Saved entries:

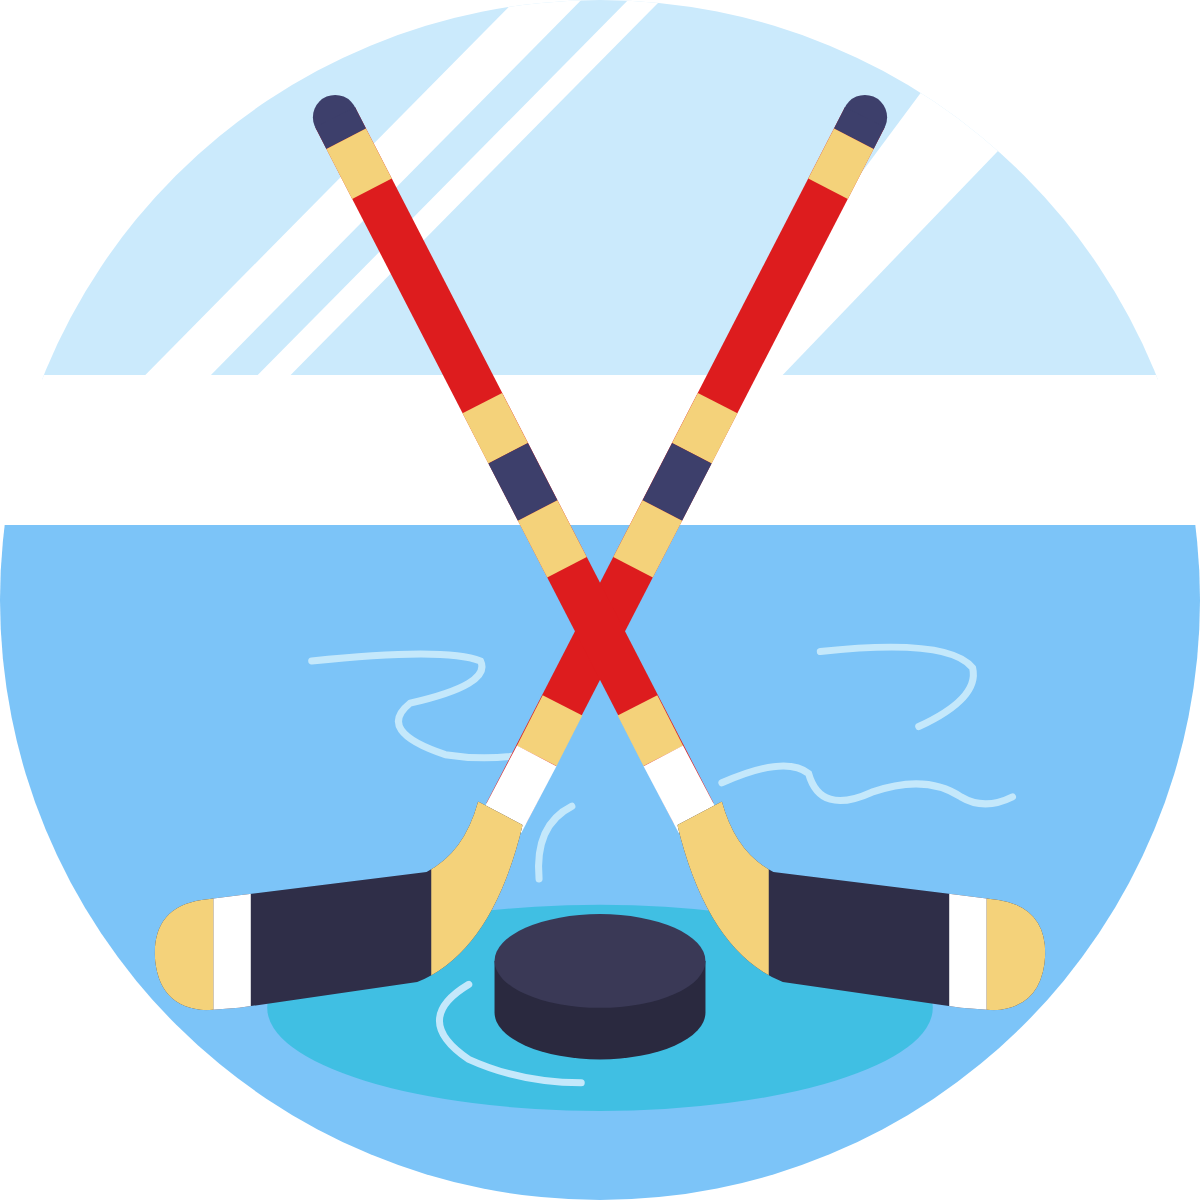
<!DOCTYPE html>
<html lang="en">
<head>
<meta charset="utf-8">
<title>Hockey Sticks and Puck</title>
<link rel="stylesheet" href="https://fonts.googleapis.com/css2?family=Roboto&display=swap">
<style>
  :root {
    --page: #ffffff;
    --glass: #cbeafc;
    --glass-shine: #ffffff;
    --board: #ffffff;
    --ice: #7cc4f8;
    --ice-pool: #40bfe3;
    --scratch: #c4e8fb;
    --puck-top: #3a3956;
    --puck-side: #2a293f;
    --shaft-red: #dd1c1e;
    --shaft-tan: #f4d27a;
    --shaft-gold: #f6b93b;
    --shaft-navy: #3d3f6b;
    --blade: #2f2e48;
    --tape-white: #ffffff;
  }
  html, body {
    margin: 0;
    padding: 0;
    width: 1200px;
    height: 1200px;
    overflow: hidden;
    background: var(--page);
    font-family: "Roboto", sans-serif;
  }
  .hockey-badge {
    display: block;
    width: 1200px;
    height: 1200px;
  }
</style>
</head>
<body>
<svg class="hockey-badge" viewBox="0 0 512 512" role="img" aria-label="Crossed hockey sticks over a puck on ice">
  <defs>
    <clipPath id="badge-circle">
      <circle cx="256" cy="256" r="256"/>
    </clipPath>
    <clipPath id="blade-outline">
      <path d="M289 352 L308 342 Q314 364 330 372 L410 382 L426 384 Q446 387 446 407 Q445 430 424 431 L410 430 L334 419 Q302 406 289 352 Z"/>
    </clipPath>
    <g id="hockey-stick">
      <line x1="143" y1="50" x2="296" y2="347" stroke="var(--shaft-red)" stroke-width="19"/>
      <circle cx="143" cy="50" r="9.5" fill="var(--shaft-navy)"/>
      <line x1="143" y1="50" x2="147.7" y2="59.2" stroke="var(--shaft-navy)" stroke-width="19"/>
      <line x1="147.7" y1="59.2" x2="158.7" y2="80.5" stroke="var(--shaft-tan)" stroke-width="19"/>
      <line x1="205.8" y1="172" x2="216.8" y2="193.4" stroke="var(--shaft-tan)" stroke-width="19"/>
      <line x1="216.8" y1="193.4" x2="229.4" y2="217.8" stroke="var(--shaft-navy)" stroke-width="19"/>
      <line x1="229.4" y1="217.8" x2="241.9" y2="242" stroke="var(--shaft-tan)" stroke-width="19"/>
      <line x1="272" y1="301" x2="283" y2="322.5" stroke="var(--shaft-tan)" stroke-width="19"/>
      <line x1="283" y1="322.5" x2="298" y2="351" stroke="var(--tape-white)" stroke-width="19"/>
      <g clip-path="url(#blade-outline)">
        <rect x="280" y="330" width="180" height="110" fill="var(--blade)"/>
        <rect x="280" y="330" width="48" height="110" fill="var(--shaft-tan)"/>
        <rect x="405" y="330" width="16" height="110" fill="var(--tape-white)"/>
        <rect x="421" y="330" width="40" height="110" fill="var(--shaft-tan)"/>
      </g>
    </g>
  </defs>

  <g clip-path="url(#badge-circle)">
    <rect class="glass-panel" x="0" y="0" width="512" height="162" fill="var(--glass)"/>
    <g class="glass-shine" fill="var(--glass-shine)">
      <polygon points="220,0 248,0 88,162 60,162"/>
      <polygon points="268,0 282,0 122,162 108,162"/>
      <polygon points="400,30 430,60 332,162 302,162"/>
    </g>
    <rect class="rink-board" x="0" y="160" width="512" height="64" fill="var(--board)"/>
    <rect class="ice-surface" x="0" y="224" width="512" height="288" fill="var(--ice)"/>
    <ellipse class="ice-pool" cx="256" cy="430" rx="142" ry="44" fill="var(--ice-pool)"/>

    <g class="ice-scratches" fill="none" stroke="var(--scratch)" stroke-width="3" stroke-linecap="round">
      <path d="M133 282 Q190 276 205 282 Q210 292 175 300 Q160 312 190 322 Q215 326 240 318"/>
      <path d="M350 278 Q405 272 415 285 Q418 298 392 310"/>
      <path d="M308 334 Q335 322 345 330 Q350 348 372 338 Q395 330 410 340 Q420 346 432 340"/>
      <path d="M230 375 Q228 352 244 344"/>
      <path d="M200 420 Q175 435 200 452 Q222 462 248 462"/>
    </g>

    <use href="#hockey-stick" transform="translate(512 0) scale(-1 1)"/>
    <use href="#hockey-stick"/>

    <g class="puck">
      <path d="M211 410 L211 432 A45 20 0 0 0 301 432 L301 410 Z" fill="var(--puck-side)"/>
      <ellipse cx="256" cy="410" rx="45" ry="20" fill="var(--puck-top)"/>
    </g>
  </g>
</svg>
</body>
</html>
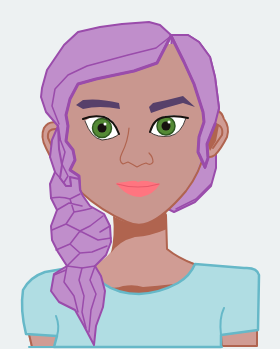
<!DOCTYPE html>
<html lang="en">
<head>
<meta charset="utf-8">
<title>Portrait with a lilac braid</title>
<style>
:root {
  --background: #edf1f2;
  --skin: #c9978f;
  --skin-light: #d09c94;
  --skin-shade: #b0644f;
  --hair: #c08ecb;
  --hair-line: #9a4cab;
  --shirt: #b0dde3;
  --shirt-line: #66b8c8;
  --brow: #57406a;
  --lips: #ff7580;
  --lips-line: #e85a6a;
  --iris: #548a35;
  --iris-rim: #2f5a20;
  --ink: #17120f;
}
html, body { margin: 0; height: 100%; overflow: hidden; background: var(--background); }
svg { display: block; width: 280px; height: 349px; }
.skin { fill: var(--skin); }
.skin-light { fill: var(--skin-light); }
.skin-shade { fill: var(--skin-shade); }
.skin-line { fill: none; stroke: var(--skin-shade); stroke-width: 2; stroke-linejoin: round; stroke-linecap: round; }
.hair { fill: var(--hair); stroke: var(--hair-line); stroke-width: 2; stroke-linejoin: round; }
.hair-line { fill: none; stroke: var(--hair-line); stroke-width: 1.5; stroke-linejoin: round; stroke-linecap: round; }
.hair-edge { fill: none; stroke: var(--hair-line); stroke-width: 3; stroke-linejoin: round; stroke-linecap: round; }
.shirt { fill: var(--shirt); stroke: var(--shirt-line); stroke-width: 2.5; stroke-linejoin: round; }
.shirt-line { fill: none; stroke: var(--shirt-line); stroke-width: 2; stroke-linecap: round; }
.brow { fill: var(--brow); }
.eye-white { fill: #fff; }
.iris { fill: var(--iris); stroke: var(--iris-rim); stroke-width: 1.5; }
.ink { fill: var(--ink); }
.lash { fill: none; stroke: var(--ink); stroke-width: 2; stroke-linecap: round; stroke-linejoin: round; }
.lid { fill: none; stroke: var(--ink); stroke-width: 0.8; stroke-linecap: round; }
.lips { fill: var(--lips); }
.lips-line { fill: none; stroke: var(--lips-line); stroke-width: 1.2; stroke-linecap: round; }
</style>
</head>
<body>
<svg viewBox="0 0 280 349" role="img" aria-label="Portrait of a woman with a lilac side braid and a pale blue top">
  <defs>
    <clipPath id="left-eye-shape"><path d="M85 121Q92 115 104 116Q114 118 119 134Q114 139 102 140Q91 138 85 121Z"/></clipPath>
    <clipPath id="right-eye-shape"><path d="M150 132Q154 118 165 116Q176 114 186 118Q181 134 170 136Q157 138 150 132Z"/></clipPath>
  </defs>
  <rect width="280" height="349" fill="var(--background)"/>

  <g id="hair-behind">
    <path class="hair" d="M172 35L188 35L199 42L210 57L215 77L219 108L216 150L216 168L211 186L195 202L174 212L160 205Z"/>
    <path class="hair-line" d="M211 184L196 199L176 209"/>
  </g>

  <g id="arms">
    <path class="skin-light" d="M28 334H58L54 347H31Z"/>
    <path class="skin-light" d="M221 332L257 328V346H222Z"/>
    <path class="skin-line" d="M29 334L32 347H53M257 330V346H222L221 336"/>
  </g>

  <g id="neck">
    <path class="skin-light" d="M116 216V240Q114 254 96 264L92 278Q130 312 190 284L196 264Q176 257 167 249L166 206Z"/>
    <path class="skin-shade" d="M113 216Q126 224 140 225Q154 223 166 207L167 229Q151 236 135 237Q119 241 111 253Q115 236 113 216Z"/>
    <path class="skin-line" d="M166 215L167 249Q178 258 194 264"/>
    <path class="skin-shade" d="M101 285Q114 290 123 286Q134 284 143 287Q157 286 174 284Q154 296 134 294Q114 293 101 285Z"/>
  </g>

  <g id="shirt">
    <path class="shirt" d="M23 290Q30 277 45 272L92 264Q94 276 104 284Q118 294 139 294Q160 293 178 283Q190 276 195 264L244 268Q257 267 259 275L258 330L221 335V347H54L57 336L26 334Q20 310 23 290Z"/>
    <path class="shirt-line" d="M56 316Q60 326 57 336M221 335Q219 318 224 308M29 347H222"/>
  </g>

  <g id="ears">
    <path class="skin-light" d="M59 123Q49 120 44 128Q40 137 46 148L52 160L62 164Z"/>
    <path class="skin-line" d="M58 123Q49 120 44 128Q40 137 46 148L52 160M57 129Q47 128 48 138L55 153"/>
    <path class="skin-light" d="M215 110Q222 108 224 119Q230 127 227 137Q221 148 215 156Q209 160 204 156L206 130Z"/>
    <path class="skin-line" d="M216 110Q222 112 224 119Q230 127 227 137Q221 149 215 155Q209 159 206 155M214 124Q224 125 222 135L213 148"/>
    <path class="skin-shade" d="M214 121L219 125L216 141L210 151L207 143Z"/>
  </g>

  <g id="face">
    <path class="skin" d="M64 100L74 76L160 44L180 44L200 80L206 120L203 150Q199 172 186 190Q163 217 148 223Q138 227 127 222Q100 210 82 192Q70 178 64 150Z"/>
    <path class="skin-line" d="M205 150Q200 173 186 191Q164 217 148 223Q138 227 127 222Q100 210 82 193L76 184"/>
    <g id="nose">
      <path class="skin-line" stroke-width="1" style="stroke-width:1.2" d="M129 128Q128 141 122 153Q118 161 123 164L128 162Q132 164 137 167Q142 164 146 163Q151 166 153 162Q153 157 149 153"/>
    </g>
    <g id="brows">
      <path class="brow" d="M76 105L83 100Q99 98 119 103L120 109Q99 105 83 109Z"/>
      <path class="brow" d="M149 107L153 103Q168 100 183 96L195 107L183 103Q167 107 151 113Z"/>
    </g>
    <g id="left-eye">
      <path class="eye-white" d="M85 121Q92 115 104 116Q114 118 119 134Q114 139 102 140Q91 138 85 121Z"/>
      <g clip-path="url(#left-eye-shape)">
        <circle class="iris" cx="102" cy="128" r="9.5"/>
        <circle class="ink" cx="102" cy="128" r="4.5"/>
        <circle class="eye-white" cx="105" cy="124" r="1.5"/>
      </g>
      <path class="lash" d="M83 119Q92 115 104 117Q114 120 119 134"/>
      <path class="lid" d="M85 121Q91 138 102 140Q114 139 119 134"/>
    </g>
    <g id="right-eye">
      <path class="eye-white" d="M150 132Q154 118 165 116Q176 114 186 118Q181 134 170 136Q157 138 150 132Z"/>
      <g clip-path="url(#right-eye-shape)">
        <circle class="iris" cx="166" cy="126" r="9"/>
        <circle class="ink" cx="166" cy="126" r="4.5"/>
        <circle class="eye-white" cx="169" cy="122" r="1.5"/>
      </g>
      <path class="lash" d="M150 132Q154 118 165 117Q176 115 188 118"/>
      <path class="lid" d="M186 118Q181 134 170 136Q157 138 150 132"/>
    </g>
    <g id="mouth">
      <path class="lips" d="M116 183Q125 182 131 181Q135 180 138 182Q142 180 147 181L160 184Q153 195 141 197Q126 197 116 183Z"/>
      <path class="lips-line" d="M117 184Q127 187 138 187Q149 187 159 184"/>
    </g>
  </g>

  <g id="hair-front">
    <path class="hair" d="M171 35L188 35L199 42L210 57L215 77L219 108L215 124L207 144L208 158L205 168L198 152L199 137L204 122L203 112L194 84L184 62Z"/>
    <path class="hair-edge" d="M171 36L184 62L194 84L203 112L204 122L199 137L198 152L205 167L208 158L207 144L215 124"/>
    <path class="hair" d="M171 35L160 25L149 22L122 24L100 27L78 32L64 45L47 70L42 88L41 97L46 112L58 126L60 139L54 146L55 158L58 174L54 180L64 196L70 199L80 194L79 176L70 170L75 160L73 150L66 141L68 126L66 115L70 99L78 84L96 79L134 71L157 63Z"/>
    <path class="hair-edge" d="M171 36L157 63L134 71L96 79L78 84L70 99L66 115L68 126L66 141L73 150L75 160L70 170L79 176L80 193"/>
    <path class="hair-line" d="M171 36L156 48L128 55L87 66L68 75L55 89L52 106L59 124M60 139L65 152L62 164L68 176L63 184"/>
  </g>

  <g id="braid">
    <path class="hair" d="M58 126L52 140L50 157L55 172L50 184L51 198L57 210L51 226L52 240L58 252L67 266L54 274L51 291L59 302L75 310L84 326L94 345L96 326L103 307L105 291L101 276L95 266L106 255L111 242L110 226L104 214L90 206L83 196L80 190L79 179L70 177L71 186L66 186L60 178L62 165L59 149Z"/>
    <path class="hair-line" d="M55 172L60 178L66 186L71 186L70 177M51 198Q62 196 70 199L80 194M57 210L69 203L82 206M70 199L74 212L66 224L52 230M74 212Q86 210 92 208M66 224L80 231L90 226L103 216M80 231L70 244L56 250M80 231L98 240L111 238M70 244L80 253L92 252L107 246M80 253L67 266L82 268L95 266M110 226L100 232"/>
    <path class="hair-line" d="M67 266L64 282L74 296L78 312M82 268L79 280L84 296L82 312L86 328M95 266L90 280L96 294L91 310L89 332M54 275L66 270"/>
  </g>
</svg>
</body>
</html>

PROBLEM REQUIREMENTS: A single number is expected: how many lines in the entries contain "clipPath".

RESULT OF THE EXERCISE: 6